Dataset content START

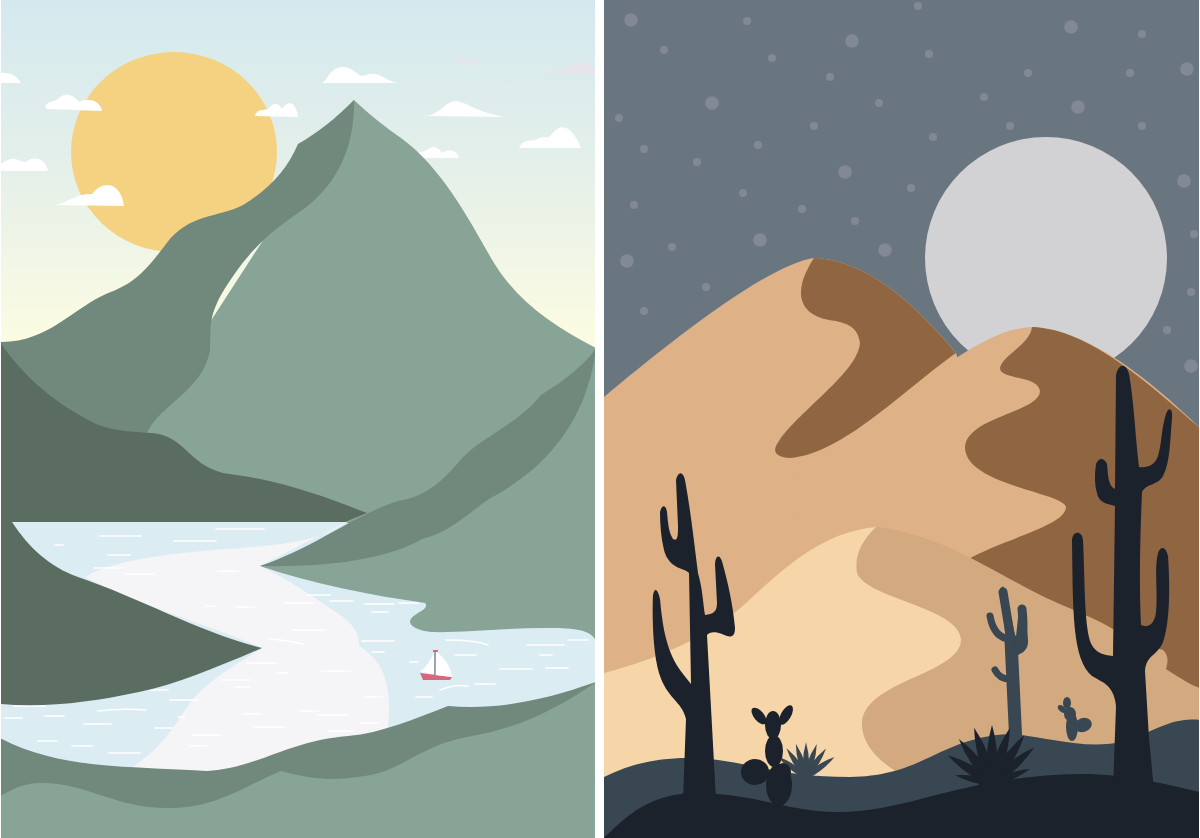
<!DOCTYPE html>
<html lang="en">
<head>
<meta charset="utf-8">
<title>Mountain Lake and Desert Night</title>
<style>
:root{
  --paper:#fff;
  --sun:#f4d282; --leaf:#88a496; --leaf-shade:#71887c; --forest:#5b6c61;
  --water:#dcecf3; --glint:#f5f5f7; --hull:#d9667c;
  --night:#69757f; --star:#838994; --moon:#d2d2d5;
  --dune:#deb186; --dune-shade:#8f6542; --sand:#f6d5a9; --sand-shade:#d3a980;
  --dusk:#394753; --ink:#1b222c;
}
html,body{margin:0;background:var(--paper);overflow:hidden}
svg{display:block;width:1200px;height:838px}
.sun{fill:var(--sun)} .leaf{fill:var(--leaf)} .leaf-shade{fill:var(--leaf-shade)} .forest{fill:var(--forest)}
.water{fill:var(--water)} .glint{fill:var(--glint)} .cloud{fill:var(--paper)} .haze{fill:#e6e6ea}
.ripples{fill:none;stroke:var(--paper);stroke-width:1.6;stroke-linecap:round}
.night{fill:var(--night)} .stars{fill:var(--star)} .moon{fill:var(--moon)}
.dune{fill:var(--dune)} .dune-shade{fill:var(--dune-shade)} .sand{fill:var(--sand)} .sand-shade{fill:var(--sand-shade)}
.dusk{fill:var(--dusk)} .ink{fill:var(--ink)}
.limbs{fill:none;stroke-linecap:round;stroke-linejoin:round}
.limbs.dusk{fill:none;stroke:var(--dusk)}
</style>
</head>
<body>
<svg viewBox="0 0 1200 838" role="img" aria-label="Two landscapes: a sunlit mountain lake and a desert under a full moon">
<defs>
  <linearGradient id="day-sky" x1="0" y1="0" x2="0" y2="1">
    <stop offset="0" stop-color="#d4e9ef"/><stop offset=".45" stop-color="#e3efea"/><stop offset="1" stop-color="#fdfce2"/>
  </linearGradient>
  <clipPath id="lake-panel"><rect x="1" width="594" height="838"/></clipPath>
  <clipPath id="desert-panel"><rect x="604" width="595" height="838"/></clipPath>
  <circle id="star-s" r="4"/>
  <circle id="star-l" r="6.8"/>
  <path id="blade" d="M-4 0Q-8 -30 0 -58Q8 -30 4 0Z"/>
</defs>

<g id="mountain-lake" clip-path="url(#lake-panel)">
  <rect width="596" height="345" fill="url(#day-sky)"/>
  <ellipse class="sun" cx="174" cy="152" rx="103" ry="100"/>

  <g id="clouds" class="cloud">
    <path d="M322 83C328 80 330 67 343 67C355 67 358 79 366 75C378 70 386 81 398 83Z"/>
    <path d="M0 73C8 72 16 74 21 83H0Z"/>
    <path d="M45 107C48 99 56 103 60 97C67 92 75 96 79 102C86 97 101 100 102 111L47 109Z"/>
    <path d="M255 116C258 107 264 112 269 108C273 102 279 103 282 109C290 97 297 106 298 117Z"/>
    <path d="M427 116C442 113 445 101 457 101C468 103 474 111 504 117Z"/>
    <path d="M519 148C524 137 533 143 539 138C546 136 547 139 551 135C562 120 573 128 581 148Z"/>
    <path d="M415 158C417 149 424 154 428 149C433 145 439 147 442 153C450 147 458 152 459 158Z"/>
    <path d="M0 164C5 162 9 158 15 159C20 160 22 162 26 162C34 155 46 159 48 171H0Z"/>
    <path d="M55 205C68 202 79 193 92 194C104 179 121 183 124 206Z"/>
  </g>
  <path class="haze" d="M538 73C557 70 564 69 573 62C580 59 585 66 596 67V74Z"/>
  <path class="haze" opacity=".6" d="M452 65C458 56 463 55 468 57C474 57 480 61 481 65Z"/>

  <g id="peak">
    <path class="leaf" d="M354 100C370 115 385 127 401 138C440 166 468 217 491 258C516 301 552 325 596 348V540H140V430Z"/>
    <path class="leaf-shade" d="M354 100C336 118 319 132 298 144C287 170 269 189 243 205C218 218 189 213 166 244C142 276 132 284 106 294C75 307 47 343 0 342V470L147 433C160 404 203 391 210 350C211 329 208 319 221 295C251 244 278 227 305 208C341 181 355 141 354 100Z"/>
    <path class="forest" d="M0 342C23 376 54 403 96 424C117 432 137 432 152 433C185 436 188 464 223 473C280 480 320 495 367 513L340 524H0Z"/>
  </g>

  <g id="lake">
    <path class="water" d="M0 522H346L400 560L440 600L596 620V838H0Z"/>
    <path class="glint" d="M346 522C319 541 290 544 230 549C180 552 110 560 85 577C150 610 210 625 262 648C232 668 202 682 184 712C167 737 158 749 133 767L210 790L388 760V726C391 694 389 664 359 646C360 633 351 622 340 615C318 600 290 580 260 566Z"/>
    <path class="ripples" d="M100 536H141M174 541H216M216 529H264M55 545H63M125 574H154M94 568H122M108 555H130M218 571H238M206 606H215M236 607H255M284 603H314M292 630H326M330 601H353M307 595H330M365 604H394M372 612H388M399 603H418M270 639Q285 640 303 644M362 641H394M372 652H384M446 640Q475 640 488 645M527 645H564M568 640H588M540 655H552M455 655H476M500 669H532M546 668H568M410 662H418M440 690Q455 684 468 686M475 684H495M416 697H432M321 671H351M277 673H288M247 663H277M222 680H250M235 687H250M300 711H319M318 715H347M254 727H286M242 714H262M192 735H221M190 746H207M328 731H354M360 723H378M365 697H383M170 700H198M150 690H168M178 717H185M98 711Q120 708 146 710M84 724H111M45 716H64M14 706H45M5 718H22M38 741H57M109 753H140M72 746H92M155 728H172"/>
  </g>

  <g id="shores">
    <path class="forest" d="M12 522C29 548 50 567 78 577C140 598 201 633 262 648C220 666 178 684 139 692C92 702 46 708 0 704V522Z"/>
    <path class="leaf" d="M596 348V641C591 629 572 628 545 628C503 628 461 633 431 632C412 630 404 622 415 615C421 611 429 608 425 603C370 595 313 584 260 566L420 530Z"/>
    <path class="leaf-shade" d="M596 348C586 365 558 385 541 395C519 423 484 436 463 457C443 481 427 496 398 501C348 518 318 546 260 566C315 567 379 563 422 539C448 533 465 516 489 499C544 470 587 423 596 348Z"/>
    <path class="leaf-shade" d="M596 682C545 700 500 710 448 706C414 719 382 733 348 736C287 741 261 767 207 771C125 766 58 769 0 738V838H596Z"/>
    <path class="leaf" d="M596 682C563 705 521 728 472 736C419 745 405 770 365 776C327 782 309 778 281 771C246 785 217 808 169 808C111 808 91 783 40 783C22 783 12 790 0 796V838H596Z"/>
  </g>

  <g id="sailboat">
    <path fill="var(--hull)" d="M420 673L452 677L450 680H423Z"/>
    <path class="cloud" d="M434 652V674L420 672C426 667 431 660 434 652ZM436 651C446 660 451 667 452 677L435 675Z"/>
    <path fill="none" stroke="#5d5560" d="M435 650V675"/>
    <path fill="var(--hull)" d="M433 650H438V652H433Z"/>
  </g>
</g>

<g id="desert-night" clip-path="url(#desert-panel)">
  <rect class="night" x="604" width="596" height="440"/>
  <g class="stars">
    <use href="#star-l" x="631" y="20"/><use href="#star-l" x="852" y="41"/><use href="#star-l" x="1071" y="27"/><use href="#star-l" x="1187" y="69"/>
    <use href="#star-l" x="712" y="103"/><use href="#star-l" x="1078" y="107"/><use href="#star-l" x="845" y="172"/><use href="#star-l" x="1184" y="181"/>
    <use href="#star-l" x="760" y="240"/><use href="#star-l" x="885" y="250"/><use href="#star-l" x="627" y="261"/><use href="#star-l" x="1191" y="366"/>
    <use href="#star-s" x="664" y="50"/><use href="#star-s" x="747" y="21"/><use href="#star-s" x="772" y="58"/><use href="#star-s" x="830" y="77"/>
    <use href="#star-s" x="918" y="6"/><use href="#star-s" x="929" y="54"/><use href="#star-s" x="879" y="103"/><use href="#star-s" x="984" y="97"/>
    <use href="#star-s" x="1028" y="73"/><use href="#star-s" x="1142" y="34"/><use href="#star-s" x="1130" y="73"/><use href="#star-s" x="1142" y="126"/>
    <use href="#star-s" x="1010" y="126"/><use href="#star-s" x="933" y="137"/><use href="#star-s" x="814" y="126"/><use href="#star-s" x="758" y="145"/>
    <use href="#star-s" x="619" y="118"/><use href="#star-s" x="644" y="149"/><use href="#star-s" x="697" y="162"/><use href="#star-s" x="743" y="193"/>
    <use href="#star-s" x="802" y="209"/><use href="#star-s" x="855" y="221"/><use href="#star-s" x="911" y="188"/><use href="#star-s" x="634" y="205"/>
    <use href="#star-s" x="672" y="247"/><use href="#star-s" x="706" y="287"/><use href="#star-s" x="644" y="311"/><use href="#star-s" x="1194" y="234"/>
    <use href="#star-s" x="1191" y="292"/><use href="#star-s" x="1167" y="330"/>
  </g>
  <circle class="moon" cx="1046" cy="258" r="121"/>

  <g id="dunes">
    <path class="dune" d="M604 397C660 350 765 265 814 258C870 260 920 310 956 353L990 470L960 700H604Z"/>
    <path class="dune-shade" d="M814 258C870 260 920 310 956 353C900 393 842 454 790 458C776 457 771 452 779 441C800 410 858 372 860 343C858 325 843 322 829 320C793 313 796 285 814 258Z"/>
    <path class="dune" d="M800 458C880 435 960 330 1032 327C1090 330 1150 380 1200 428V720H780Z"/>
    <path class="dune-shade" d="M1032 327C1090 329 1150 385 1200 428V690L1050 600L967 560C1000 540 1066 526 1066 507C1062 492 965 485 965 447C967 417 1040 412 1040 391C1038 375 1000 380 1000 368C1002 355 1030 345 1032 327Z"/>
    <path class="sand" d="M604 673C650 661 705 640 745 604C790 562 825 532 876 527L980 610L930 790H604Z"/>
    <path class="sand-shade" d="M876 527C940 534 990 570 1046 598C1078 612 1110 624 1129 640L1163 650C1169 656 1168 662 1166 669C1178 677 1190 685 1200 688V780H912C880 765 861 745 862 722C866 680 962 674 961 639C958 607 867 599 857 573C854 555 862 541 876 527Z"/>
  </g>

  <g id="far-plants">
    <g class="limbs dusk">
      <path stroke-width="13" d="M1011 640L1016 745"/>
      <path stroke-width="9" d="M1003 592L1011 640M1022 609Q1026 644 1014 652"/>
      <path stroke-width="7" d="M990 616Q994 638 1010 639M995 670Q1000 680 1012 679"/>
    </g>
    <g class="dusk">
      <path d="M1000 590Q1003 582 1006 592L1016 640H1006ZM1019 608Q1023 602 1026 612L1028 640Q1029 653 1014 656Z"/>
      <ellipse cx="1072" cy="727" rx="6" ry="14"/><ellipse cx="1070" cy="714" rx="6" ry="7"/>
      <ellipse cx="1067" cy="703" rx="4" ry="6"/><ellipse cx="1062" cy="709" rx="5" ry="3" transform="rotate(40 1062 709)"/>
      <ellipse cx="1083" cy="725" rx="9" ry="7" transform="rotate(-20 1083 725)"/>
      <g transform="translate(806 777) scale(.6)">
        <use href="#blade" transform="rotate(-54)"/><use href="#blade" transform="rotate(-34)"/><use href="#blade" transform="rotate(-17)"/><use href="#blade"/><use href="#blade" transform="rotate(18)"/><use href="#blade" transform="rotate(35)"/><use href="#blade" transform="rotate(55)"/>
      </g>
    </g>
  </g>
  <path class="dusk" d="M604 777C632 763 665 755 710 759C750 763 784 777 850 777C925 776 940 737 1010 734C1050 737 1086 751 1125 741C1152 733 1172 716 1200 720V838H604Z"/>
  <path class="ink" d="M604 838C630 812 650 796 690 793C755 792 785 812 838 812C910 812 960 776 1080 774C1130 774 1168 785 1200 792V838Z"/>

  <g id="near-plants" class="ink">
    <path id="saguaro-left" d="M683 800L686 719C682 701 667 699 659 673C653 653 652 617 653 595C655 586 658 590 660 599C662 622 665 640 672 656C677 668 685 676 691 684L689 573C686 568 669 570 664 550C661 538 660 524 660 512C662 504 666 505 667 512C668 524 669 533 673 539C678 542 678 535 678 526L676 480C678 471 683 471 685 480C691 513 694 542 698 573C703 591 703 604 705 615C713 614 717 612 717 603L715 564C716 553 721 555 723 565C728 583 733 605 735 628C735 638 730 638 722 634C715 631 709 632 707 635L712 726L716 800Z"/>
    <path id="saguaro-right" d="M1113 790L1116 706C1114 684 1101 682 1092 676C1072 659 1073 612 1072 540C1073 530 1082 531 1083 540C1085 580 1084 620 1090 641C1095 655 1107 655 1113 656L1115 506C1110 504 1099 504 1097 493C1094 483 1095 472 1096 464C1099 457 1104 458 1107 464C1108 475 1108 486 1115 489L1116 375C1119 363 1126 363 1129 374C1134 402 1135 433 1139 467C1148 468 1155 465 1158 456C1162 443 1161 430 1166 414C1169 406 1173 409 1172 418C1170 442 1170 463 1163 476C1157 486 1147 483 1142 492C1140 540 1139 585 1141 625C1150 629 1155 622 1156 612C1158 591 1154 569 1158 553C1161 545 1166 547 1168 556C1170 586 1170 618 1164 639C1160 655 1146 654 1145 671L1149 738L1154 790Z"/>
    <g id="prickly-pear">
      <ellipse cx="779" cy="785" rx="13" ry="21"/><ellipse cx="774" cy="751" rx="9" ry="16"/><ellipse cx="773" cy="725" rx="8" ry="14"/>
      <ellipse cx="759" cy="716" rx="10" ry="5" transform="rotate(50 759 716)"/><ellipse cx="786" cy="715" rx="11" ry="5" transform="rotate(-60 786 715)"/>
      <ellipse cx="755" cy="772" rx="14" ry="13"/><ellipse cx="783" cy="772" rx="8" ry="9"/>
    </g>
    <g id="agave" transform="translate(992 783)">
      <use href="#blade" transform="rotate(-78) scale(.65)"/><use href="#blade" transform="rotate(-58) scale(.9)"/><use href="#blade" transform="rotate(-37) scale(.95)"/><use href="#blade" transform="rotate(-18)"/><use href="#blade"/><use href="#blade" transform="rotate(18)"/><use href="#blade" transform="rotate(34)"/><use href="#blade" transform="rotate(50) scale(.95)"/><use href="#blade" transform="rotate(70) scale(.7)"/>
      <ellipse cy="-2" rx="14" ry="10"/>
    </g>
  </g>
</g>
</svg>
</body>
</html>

Dataset content END
Dataset content START

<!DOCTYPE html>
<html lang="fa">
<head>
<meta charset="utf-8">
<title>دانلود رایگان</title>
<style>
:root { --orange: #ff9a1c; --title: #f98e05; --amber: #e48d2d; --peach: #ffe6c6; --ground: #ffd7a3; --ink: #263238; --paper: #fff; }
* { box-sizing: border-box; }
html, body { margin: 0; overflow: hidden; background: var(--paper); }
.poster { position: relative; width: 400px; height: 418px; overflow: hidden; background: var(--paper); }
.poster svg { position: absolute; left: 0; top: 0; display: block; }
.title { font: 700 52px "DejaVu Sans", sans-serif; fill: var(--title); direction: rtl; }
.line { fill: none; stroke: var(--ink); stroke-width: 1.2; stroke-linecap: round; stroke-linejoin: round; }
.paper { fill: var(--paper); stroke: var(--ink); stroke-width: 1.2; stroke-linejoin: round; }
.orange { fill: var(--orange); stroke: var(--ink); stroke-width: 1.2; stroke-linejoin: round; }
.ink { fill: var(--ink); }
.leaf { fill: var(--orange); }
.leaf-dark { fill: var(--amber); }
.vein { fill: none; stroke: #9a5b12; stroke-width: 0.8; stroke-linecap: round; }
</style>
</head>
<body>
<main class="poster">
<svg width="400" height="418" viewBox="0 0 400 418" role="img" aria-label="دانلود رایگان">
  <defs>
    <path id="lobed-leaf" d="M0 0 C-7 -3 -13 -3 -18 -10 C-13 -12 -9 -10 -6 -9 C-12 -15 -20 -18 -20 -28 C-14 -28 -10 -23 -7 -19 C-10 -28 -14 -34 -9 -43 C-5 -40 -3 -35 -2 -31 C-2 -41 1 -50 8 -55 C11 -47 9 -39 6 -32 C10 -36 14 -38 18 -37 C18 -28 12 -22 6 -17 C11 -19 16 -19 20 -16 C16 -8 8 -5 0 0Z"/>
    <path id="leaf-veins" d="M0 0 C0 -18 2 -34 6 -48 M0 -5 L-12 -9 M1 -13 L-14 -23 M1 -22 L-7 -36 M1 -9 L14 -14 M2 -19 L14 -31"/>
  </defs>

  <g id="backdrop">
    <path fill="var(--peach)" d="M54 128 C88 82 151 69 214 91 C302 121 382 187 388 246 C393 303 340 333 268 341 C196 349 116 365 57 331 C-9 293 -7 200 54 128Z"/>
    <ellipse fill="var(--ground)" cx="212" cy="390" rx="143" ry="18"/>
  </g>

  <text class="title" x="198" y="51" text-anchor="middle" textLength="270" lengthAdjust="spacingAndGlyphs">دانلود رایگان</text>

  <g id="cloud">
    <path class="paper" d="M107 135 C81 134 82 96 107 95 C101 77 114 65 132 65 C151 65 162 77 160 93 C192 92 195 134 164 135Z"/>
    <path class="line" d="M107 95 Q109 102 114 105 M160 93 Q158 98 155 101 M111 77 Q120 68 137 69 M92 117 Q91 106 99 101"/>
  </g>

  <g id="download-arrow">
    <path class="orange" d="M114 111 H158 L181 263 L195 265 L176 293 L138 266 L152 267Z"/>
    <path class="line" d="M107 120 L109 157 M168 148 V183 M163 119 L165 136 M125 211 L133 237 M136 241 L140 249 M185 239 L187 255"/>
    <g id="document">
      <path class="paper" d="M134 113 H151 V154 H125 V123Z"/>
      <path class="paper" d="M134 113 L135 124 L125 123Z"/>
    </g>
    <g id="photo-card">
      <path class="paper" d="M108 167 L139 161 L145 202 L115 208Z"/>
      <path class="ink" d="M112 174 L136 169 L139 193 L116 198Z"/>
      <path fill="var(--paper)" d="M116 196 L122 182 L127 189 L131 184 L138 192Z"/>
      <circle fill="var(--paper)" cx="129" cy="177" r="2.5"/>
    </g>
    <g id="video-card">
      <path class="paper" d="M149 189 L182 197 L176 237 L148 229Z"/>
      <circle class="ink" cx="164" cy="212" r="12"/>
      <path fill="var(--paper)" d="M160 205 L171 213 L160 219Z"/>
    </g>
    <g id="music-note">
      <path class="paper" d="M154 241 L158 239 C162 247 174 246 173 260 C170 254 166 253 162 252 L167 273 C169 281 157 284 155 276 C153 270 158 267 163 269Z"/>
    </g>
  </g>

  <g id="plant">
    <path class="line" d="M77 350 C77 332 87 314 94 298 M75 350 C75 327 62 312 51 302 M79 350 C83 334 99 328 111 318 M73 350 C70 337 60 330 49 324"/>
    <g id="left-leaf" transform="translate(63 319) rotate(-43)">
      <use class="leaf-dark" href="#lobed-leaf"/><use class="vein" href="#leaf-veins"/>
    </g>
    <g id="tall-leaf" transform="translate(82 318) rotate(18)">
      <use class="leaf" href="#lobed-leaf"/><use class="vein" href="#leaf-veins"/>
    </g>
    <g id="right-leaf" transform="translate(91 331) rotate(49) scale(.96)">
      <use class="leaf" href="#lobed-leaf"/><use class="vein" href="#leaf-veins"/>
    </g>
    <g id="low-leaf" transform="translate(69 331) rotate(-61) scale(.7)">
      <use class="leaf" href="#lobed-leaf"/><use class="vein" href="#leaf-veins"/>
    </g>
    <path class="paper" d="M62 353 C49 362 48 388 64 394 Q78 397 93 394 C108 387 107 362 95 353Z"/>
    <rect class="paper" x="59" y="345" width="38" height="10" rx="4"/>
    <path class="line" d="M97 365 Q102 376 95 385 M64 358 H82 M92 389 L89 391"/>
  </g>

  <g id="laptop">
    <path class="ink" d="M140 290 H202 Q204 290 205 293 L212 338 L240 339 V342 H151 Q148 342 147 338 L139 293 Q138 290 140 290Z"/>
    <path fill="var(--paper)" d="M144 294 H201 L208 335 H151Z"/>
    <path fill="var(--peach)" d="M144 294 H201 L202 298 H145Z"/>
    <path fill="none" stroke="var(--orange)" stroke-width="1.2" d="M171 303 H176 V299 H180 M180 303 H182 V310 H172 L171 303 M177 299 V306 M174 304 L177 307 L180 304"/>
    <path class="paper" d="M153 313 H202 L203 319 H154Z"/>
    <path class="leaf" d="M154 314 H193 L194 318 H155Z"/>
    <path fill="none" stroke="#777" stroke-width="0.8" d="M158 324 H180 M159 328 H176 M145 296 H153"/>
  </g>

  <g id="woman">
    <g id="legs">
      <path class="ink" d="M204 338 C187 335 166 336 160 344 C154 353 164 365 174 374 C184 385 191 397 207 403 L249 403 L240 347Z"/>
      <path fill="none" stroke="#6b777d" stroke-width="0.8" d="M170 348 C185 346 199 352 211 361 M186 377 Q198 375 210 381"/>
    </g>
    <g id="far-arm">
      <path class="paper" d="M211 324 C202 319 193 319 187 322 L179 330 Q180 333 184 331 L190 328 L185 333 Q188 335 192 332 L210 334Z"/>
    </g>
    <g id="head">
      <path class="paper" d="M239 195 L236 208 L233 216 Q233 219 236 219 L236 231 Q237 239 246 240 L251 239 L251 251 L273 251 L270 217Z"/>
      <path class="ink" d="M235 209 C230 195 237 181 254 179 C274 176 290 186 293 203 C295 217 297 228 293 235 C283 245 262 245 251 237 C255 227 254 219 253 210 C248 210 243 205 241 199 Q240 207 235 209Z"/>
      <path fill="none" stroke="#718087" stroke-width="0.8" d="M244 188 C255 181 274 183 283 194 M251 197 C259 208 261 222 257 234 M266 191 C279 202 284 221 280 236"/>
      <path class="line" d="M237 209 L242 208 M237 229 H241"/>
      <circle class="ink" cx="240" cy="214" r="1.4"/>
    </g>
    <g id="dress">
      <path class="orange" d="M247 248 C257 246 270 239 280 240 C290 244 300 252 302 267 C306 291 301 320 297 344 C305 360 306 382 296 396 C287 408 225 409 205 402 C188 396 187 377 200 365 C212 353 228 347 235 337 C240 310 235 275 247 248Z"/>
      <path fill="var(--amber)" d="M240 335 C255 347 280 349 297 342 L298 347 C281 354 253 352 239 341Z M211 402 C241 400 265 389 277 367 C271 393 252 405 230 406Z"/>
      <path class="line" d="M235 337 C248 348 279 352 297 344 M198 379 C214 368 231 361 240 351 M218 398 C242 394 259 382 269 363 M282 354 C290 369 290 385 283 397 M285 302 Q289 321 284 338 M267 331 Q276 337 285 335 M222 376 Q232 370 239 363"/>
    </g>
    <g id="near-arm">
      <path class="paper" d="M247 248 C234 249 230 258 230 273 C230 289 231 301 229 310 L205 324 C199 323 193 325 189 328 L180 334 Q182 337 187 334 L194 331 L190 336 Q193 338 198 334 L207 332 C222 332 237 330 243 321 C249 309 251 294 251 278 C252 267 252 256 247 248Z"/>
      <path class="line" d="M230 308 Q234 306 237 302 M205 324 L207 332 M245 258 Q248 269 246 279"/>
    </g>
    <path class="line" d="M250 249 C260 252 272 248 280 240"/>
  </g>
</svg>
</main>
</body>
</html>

Dataset content END

◆ What is being asked
Bring together all lines of the entries above in which the string "dusk" occurs.

◆ Response below
  --dusk:#394753; --ink:#1b222c;
.dusk{fill:var(--dusk)} .ink{fill:var(--ink)}
.limbs.dusk{fill:none;stroke:var(--dusk)}
    <g class="limbs dusk">
    <g class="dusk">
  <path class="dusk" d="M604 777C632 763 665 755 710 759C750 763 784 777 850 777C925 776 940 737 1010 734C1050 737 1086 751 1125 741C1152 733 1172 716 1200 720V838H604Z"/>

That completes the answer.